■ TASK OBJECTIVE
Gather from the material every line that contains the string "index".
[EXERCISE INPUTS — start]
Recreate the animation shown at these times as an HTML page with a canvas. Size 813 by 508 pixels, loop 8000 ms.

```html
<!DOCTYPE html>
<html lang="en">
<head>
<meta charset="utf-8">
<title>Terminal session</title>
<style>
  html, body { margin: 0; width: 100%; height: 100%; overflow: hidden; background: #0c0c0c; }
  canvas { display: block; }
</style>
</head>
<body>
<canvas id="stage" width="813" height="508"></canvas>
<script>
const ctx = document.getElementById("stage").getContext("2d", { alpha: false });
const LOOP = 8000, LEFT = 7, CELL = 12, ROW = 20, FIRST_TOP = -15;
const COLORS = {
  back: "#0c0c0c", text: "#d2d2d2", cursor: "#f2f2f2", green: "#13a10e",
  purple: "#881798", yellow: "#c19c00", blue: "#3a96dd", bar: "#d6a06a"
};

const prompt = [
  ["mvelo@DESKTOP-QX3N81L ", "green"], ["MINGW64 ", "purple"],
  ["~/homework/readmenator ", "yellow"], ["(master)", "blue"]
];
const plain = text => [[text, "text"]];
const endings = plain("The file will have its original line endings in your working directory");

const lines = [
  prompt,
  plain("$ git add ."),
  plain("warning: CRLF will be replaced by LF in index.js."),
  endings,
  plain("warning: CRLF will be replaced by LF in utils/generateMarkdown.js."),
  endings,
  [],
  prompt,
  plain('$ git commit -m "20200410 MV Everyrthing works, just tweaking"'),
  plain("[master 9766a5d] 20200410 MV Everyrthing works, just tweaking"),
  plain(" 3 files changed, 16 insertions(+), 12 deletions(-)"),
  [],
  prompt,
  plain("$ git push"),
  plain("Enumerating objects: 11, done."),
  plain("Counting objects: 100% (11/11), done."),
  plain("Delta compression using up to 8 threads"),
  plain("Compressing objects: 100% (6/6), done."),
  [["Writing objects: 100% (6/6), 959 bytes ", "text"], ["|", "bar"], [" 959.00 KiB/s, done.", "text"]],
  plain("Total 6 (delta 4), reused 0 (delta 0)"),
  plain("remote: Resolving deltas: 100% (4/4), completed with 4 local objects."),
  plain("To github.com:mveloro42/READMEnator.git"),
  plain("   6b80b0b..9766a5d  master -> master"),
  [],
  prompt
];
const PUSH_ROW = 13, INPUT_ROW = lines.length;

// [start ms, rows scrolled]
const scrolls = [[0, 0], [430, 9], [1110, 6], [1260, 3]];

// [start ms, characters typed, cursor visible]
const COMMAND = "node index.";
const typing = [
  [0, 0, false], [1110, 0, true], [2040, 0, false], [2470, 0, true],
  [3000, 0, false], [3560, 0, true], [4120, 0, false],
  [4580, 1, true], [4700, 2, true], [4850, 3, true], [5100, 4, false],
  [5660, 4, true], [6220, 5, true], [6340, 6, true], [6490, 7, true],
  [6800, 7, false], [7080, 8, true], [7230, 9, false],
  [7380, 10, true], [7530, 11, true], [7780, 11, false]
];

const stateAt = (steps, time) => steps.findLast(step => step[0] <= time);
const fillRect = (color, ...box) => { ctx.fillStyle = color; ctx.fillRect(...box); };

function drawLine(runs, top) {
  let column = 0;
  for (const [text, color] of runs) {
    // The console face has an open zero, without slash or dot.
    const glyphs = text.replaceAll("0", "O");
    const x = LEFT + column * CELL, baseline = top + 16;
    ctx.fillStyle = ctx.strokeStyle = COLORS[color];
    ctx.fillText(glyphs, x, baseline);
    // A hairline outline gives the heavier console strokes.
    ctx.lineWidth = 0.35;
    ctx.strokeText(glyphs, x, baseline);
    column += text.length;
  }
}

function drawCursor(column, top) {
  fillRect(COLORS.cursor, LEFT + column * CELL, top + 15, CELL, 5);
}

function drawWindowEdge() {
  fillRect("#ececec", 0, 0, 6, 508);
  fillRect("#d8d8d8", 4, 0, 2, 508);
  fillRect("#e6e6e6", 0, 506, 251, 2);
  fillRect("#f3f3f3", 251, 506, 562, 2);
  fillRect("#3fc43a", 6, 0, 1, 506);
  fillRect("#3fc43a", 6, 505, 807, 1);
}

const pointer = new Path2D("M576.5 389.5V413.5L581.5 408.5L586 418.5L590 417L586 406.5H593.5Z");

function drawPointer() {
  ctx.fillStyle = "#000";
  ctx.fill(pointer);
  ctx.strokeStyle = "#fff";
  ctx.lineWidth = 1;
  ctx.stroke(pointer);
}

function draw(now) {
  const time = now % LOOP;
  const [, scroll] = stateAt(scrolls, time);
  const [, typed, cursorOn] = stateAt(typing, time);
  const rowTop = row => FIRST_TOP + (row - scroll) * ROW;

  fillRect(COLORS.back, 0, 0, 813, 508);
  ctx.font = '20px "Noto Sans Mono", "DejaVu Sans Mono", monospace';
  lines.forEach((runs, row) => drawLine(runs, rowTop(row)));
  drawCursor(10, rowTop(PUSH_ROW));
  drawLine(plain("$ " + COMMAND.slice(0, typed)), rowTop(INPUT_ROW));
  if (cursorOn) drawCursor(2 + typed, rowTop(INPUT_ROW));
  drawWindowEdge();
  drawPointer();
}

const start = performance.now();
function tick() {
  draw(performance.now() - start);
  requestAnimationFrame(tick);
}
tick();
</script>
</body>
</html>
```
[EXERCISE INPUTS — finish]
■ ANSWER SPACE
  plain("warning: CRLF will be replaced by LF in index.js."),
const COMMAND = "node index.";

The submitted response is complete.